Hackney Libraries have also put on a series of events including a book cover redesign activity on October 8 which will be displayed in Stamford Hill Library for children over 6, as well as Fizz, Pop, Science, which aims to help children discover their love of chemistry through fun experiments on October 9 at Dalston CLR James Library for ages 4-11.
Hackney Libraries have also coordinated events in honour of Black History Month, an annual celebration in October of African and Caribbean backgrounds and the Black experience, as well as raising awareness of racism and challenging negative stereotypes. Stamford Hill Library have created a display of books written by Black authors for all ages, from Latisha M. Perry’s children’s book, Hair Like Mine, to books on Black British history and Malorie Blackman’s BBC-adapted novel Noughts & Crosses. There is also a display dedicated to African masks, with a presentation of masks created by children of the borough.
Using Libraries Week as an opportunity to delve into the role Hackney’s libraries have played in historical events, the Hackney Libraries Twitter account has created a storytelling tweet thread which traces anecdotes and photographs from the Victorian era, including a picture of Haggerston Library selected from Hackney Archives and snapshots of the wreckage left behind after Dalston Library was destroyed by a V2 rocket in World War II.
Hackney Libraries focuses particularly on the story of White and her work with children during the Second World War.
#librariesweek 11 Despite the book shortage, mutilated buildings, library bombings and decline of the population to less than half, Shoreditch’s work to take libraries out to the community led to an 80% increase in books being issued during 1942-1944 pic.twitter.com/dBhbnLncBn— Hackney Libraries (@hackneylibs) October 5, 2021
The idea proved so popular that White and borough librarian CM Jackson ordered book collections in 25 air raid shelters. Hackney Libraries shared: “At Old Street Station during an air raid in 1941, 162 out of 750 shelters borrowed a book.” Hackney Libraries also shared that White sent 200 books to Norfolk and 1500 to East Suffolk for the use of children evacuated from Shoreditch.
In 1946 White passed the Library Association Classification Examination. This new qualification led her to the role of Head Children’s Librarian at Hackney Library.

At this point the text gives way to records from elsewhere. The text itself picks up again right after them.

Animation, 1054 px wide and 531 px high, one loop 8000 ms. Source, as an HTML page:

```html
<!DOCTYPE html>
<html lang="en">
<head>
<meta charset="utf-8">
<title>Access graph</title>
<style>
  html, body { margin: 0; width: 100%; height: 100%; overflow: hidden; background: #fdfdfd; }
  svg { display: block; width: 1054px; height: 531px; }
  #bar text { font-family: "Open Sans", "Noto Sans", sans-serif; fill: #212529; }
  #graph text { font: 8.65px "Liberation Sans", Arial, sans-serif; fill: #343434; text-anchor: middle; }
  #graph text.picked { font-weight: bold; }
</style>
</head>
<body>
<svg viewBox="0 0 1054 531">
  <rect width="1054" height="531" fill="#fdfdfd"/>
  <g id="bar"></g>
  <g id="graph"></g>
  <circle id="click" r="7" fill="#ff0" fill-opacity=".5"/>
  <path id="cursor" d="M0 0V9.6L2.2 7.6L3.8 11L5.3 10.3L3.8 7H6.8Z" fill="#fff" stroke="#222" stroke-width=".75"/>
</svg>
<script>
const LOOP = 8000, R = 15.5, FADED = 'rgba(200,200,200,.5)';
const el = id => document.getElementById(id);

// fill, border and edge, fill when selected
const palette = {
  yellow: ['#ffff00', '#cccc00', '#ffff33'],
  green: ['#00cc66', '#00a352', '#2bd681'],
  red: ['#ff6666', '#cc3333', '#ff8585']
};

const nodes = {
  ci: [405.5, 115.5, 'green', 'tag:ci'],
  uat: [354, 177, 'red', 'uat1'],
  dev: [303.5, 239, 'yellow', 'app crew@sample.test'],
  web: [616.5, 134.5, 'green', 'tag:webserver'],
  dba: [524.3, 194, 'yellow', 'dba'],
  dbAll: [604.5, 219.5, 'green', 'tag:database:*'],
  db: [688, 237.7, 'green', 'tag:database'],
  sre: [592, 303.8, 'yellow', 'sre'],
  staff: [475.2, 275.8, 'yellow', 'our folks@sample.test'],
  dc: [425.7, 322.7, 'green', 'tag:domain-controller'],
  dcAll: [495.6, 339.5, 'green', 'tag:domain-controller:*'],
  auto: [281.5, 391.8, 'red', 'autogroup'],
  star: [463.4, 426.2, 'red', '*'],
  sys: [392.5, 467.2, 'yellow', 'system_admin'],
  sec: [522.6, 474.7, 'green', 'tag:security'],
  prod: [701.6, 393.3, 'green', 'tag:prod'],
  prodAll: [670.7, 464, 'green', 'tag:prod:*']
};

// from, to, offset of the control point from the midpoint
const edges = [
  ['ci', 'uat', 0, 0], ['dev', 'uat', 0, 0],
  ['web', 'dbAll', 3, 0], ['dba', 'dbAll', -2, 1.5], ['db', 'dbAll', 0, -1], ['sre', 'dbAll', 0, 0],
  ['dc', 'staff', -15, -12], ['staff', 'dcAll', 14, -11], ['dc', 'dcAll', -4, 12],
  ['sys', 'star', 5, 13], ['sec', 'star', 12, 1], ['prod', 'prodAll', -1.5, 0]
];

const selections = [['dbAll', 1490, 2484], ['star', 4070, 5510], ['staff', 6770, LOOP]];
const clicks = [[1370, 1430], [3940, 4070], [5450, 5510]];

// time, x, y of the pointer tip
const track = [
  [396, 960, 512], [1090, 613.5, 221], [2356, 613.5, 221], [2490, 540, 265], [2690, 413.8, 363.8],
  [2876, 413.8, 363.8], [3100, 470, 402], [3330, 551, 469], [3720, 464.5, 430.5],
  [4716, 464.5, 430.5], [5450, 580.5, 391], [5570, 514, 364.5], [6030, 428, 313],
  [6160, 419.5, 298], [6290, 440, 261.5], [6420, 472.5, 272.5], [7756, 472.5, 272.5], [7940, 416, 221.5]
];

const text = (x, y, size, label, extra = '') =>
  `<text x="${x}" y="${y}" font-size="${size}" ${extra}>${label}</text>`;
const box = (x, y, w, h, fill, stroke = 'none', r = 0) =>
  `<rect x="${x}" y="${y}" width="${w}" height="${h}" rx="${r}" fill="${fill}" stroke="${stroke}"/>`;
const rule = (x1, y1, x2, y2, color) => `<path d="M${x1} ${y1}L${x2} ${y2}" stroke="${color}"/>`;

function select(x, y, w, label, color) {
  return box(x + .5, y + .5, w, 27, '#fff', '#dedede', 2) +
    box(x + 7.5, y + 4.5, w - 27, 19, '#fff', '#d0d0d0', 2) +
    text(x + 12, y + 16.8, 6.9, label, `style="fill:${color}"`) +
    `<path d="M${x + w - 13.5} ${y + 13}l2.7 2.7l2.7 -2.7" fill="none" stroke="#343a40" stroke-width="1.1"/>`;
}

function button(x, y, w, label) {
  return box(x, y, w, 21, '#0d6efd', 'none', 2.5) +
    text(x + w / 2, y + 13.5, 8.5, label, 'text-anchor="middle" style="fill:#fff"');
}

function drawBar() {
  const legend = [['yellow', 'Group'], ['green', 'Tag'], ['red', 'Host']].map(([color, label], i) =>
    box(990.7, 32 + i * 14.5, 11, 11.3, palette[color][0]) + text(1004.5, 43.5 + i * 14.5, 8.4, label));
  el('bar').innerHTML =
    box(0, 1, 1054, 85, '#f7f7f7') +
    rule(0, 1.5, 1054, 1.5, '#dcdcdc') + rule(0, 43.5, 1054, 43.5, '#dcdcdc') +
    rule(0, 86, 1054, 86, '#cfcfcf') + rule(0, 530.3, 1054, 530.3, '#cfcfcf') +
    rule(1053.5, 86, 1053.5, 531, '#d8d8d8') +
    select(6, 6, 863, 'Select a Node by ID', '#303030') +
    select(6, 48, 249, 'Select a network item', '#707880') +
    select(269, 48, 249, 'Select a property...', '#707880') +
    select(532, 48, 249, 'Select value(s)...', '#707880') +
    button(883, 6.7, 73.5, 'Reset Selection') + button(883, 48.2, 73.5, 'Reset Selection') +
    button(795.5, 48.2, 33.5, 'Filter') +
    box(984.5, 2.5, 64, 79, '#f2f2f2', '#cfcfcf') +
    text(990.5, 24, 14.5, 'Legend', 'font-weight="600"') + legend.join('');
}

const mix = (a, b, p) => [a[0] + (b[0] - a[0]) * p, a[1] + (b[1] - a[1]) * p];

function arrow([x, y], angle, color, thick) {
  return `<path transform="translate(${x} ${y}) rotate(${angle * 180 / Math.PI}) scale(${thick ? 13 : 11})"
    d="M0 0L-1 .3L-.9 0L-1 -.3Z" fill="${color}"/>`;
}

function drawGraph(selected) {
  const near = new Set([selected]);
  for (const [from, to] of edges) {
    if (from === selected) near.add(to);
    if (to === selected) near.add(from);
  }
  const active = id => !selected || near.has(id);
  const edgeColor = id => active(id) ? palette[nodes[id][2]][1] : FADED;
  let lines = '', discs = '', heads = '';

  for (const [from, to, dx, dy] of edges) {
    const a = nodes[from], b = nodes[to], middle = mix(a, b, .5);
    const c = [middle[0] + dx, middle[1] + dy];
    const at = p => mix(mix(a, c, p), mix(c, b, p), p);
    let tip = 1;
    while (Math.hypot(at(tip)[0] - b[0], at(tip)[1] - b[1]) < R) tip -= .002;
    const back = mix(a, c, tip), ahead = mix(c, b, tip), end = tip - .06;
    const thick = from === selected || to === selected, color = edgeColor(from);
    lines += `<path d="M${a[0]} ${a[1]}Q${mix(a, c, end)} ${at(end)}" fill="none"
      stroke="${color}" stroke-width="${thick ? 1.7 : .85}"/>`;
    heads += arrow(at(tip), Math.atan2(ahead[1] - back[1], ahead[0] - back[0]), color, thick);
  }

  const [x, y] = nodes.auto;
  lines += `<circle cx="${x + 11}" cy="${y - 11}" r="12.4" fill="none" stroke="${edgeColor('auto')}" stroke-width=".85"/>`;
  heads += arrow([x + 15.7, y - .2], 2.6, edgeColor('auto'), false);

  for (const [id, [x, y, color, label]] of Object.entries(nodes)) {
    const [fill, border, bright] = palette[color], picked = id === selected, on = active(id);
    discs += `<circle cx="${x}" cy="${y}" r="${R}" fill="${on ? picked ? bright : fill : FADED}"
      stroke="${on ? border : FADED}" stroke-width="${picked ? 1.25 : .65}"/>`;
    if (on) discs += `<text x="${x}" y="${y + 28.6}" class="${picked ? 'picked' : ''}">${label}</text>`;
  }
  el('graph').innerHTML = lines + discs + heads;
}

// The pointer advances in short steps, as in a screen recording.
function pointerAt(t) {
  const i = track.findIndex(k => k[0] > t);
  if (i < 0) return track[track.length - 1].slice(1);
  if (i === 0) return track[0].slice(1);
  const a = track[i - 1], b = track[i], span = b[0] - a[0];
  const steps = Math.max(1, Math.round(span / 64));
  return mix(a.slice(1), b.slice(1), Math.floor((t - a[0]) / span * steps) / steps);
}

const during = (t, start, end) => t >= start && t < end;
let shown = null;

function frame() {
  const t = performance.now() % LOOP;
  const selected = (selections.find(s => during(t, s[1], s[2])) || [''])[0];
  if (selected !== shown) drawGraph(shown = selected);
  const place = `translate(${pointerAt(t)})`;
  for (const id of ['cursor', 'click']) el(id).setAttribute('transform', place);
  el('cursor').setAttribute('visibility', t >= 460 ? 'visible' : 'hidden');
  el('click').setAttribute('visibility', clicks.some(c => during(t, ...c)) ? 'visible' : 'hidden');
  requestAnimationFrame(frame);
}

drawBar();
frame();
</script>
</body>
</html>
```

Councillor Guy Nicholson, deputy mayor for housing supply, planning, culture and inclusive economy told ELL: “We recognise that the library is more than a pace for reading or lending books and that each of Hackney’ eight libraries serves a different audience with a variety of needs.
“For some visiting the local library helps tackle loneliness and social isolation, for others they are meeting spaces to connect with friends or like minded neighbours.They are open and inclusive places that help create a fairer, more equal Hackney. They are places that provide an open door to opportunity for all.
“That’s why we are now creating, with our residents, a long-term plan for our libraries to ensure they remain at the heart of our communities. We want to redesign our library service so they meet the needs of our diverse communities, are fit for the modern, digital world and deliver a range of first-class services that are accessible to everyone.”
Learn more about how Hackney Libraries have been celebrating 2021’s Libraries Week here: https://hackney.gov.uk/libraries-whats-on